Leave out the pictures and output the data verbatim.

Document images with source code:
▬▬▬▬▬▬▬▬▬▬
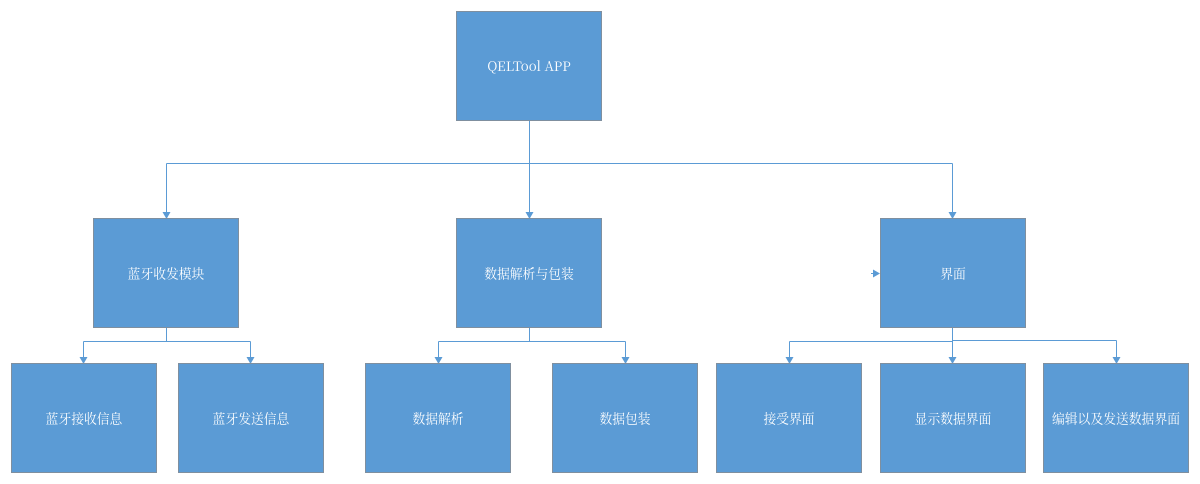
<!DOCTYPE html>
<html lang="zh-CN">
<head>
<meta charset="utf-8">
<title>QELTool APP</title>
<style>
:root {
  --node-fill: #5b9bd5;
  --node-border: #7f8f9f;
  --node-text: #fff;
  --connector: #5b9bd5;
  --page: #fff;
}
* { box-sizing: border-box; }
html, body { margin: 0; background: var(--page); overflow: hidden; }
.module-tree {
  position: relative;
  width: 1200px;
  height: 484px;
  overflow: hidden;
  background: var(--page);
  font: 12.8px/1.4 "Noto Serif CJK SC", "Noto Serif", serif;
}
.connectors { position: absolute; inset: 0; display: block; }
.connectors .lines { fill: none; stroke: var(--connector); stroke-width: 1; }
.connectors .arrows { fill: var(--connector); }
.node {
  position: absolute;
  left: var(--x);
  top: var(--y);
  width: 146px;
  height: 110px;
  display: flex;
  align-items: center;
  justify-content: center;
  border: 1px solid var(--node-border);
  background: var(--node-fill);
  color: var(--node-text);
  white-space: nowrap;
}
.root { --y: 11px; font-size: 13.3px; }
.module { --y: 218px; }
.feature { --y: 363px; }
</style>
</head>
<body>
<main class="module-tree">
  <svg class="connectors" width="1200" height="484" viewBox="0 0 1200 484" aria-hidden="true">
    <defs>
      <path id="arrow-down" d="M-4 -7H4L0 0Z"/>
    </defs>
    <g class="lines">
      <path d="M529.5 120V214M166.5 214V163.5H952.5V214"/>
      <path d="M166.5 327V341.5M83.5 359V341.5H250.5V359"/>
      <path d="M529.5 327V341.5M438.5 359V341.5H625.5V359"/>
      <path d="M952.5 327V359M789.5 359V341.5H952.5M952.5 340.5H1116.5V359"/>
      <path d="M871 273.5H876"/>
    </g>
    <g class="arrows">
      <use href="#arrow-down" x="166.5" y="219"/>
      <use href="#arrow-down" x="529.5" y="219"/>
      <use href="#arrow-down" x="952.5" y="219"/>
      <use href="#arrow-down" x="83.5" y="364"/>
      <use href="#arrow-down" x="250.5" y="364"/>
      <use href="#arrow-down" x="438.5" y="364"/>
      <use href="#arrow-down" x="625.5" y="364"/>
      <use href="#arrow-down" x="789.5" y="364"/>
      <use href="#arrow-down" x="952.5" y="364"/>
      <use href="#arrow-down" x="1116.5" y="364"/>
      <path d="M873 269.5V277.5L880 273.5Z"/>
    </g>
  </svg>

  <div class="node root" style="--x: 456px">QELTool APP</div>

  <div class="node module" style="--x: 93px">蓝牙收发模块</div>
  <div class="node module" style="--x: 456px">数据解析与包装</div>
  <div class="node module" style="--x: 880px">界面</div>

  <div class="node feature" style="--x: 11px">蓝牙接收信息</div>
  <div class="node feature" style="--x: 178px">蓝牙发送信息</div>
  <div class="node feature" style="--x: 365px">数据解析</div>
  <div class="node feature" style="--x: 552px">数据包装</div>
  <div class="node feature" style="--x: 716px">接受界面</div>
  <div class="node feature" style="--x: 880px">显示数据界面</div>
  <div class="node feature" style="--x: 1043px">编辑以及发送数据界面</div>
</main>
</body>
</html>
▬▬▬▬▬▬▬▬▬▬
- Solution for this problem -
<!DOCTYPE html>
<html lang="zh-CN">
<head>
<meta charset="utf-8">
<title>QELTool APP</title>
<style>
:root {
  --node-fill: #5b9bd5;
  --node-border: #7f8f9f;
  --node-text: #fff;
  --connector: #5b9bd5;
  --page: #fff;
}
* { box-sizing: border-box; }
html, body { margin: 0; background: var(--page); overflow: hidden; }
.module-tree {
  position: relative;
  width: 1200px;
  height: 484px;
  overflow: hidden;
  background: var(--page);
  font: 12.8px/1.4 "Noto Serif CJK SC", "Noto Serif", serif;
}
.connectors { position: absolute; inset: 0; display: block; }
.connectors .lines { fill: none; stroke: var(--connector); stroke-width: 1; }
.connectors .arrows { fill: var(--connector); }
.node {
  position: absolute;
  left: var(--x);
  top: var(--y);
  width: 146px;
  height: 110px;
  display: flex;
  align-items: center;
  justify-content: center;
  border: 1px solid var(--node-border);
  background: var(--node-fill);
  color: var(--node-text);
  white-space: nowrap;
}
.root { --y: 11px; font-size: 13.3px; }
.module { --y: 218px; }
.feature { --y: 363px; }
</style>
</head>
<body>
<main class="module-tree">
  <svg class="connectors" width="1200" height="484" viewBox="0 0 1200 484" aria-hidden="true">
    <defs>
      <path id="arrow-down" d="M-4 -7H4L0 0Z"/>
    </defs>
    <g class="lines">
      <path d="M529.5 120V214M166.5 214V163.5H952.5V214"/>
      <path d="M166.5 327V341.5M83.5 359V341.5H250.5V359"/>
      <path d="M529.5 327V341.5M438.5 359V341.5H625.5V359"/>
      <path d="M952.5 327V359M789.5 359V341.5H952.5M952.5 340.5H1116.5V359"/>
      <path d="M871 273.5H876"/>
    </g>
    <g class="arrows">
      <use href="#arrow-down" x="166.5" y="219"/>
      <use href="#arrow-down" x="529.5" y="219"/>
      <use href="#arrow-down" x="952.5" y="219"/>
      <use href="#arrow-down" x="83.5" y="364"/>
      <use href="#arrow-down" x="250.5" y="364"/>
      <use href="#arrow-down" x="438.5" y="364"/>
      <use href="#arrow-down" x="625.5" y="364"/>
      <use href="#arrow-down" x="789.5" y="364"/>
      <use href="#arrow-down" x="952.5" y="364"/>
      <use href="#arrow-down" x="1116.5" y="364"/>
      <path d="M873 269.5V277.5L880 273.5Z"/>
    </g>
  </svg>

  <div class="node root" style="--x: 456px">QELTool APP</div>

  <div class="node module" style="--x: 93px">蓝牙收发模块</div>
  <div class="node module" style="--x: 456px">数据解析与包装</div>
  <div class="node module" style="--x: 880px">界面</div>

  <div class="node feature" style="--x: 11px">蓝牙接收信息</div>
  <div class="node feature" style="--x: 178px">蓝牙发送信息</div>
  <div class="node feature" style="--x: 365px">数据解析</div>
  <div class="node feature" style="--x: 552px">数据包装</div>
  <div class="node feature" style="--x: 716px">接受界面</div>
  <div class="node feature" style="--x: 880px">显示数据界面</div>
  <div class="node feature" style="--x: 1043px">编辑以及发送数据界面</div>
</main>
</body>
</html>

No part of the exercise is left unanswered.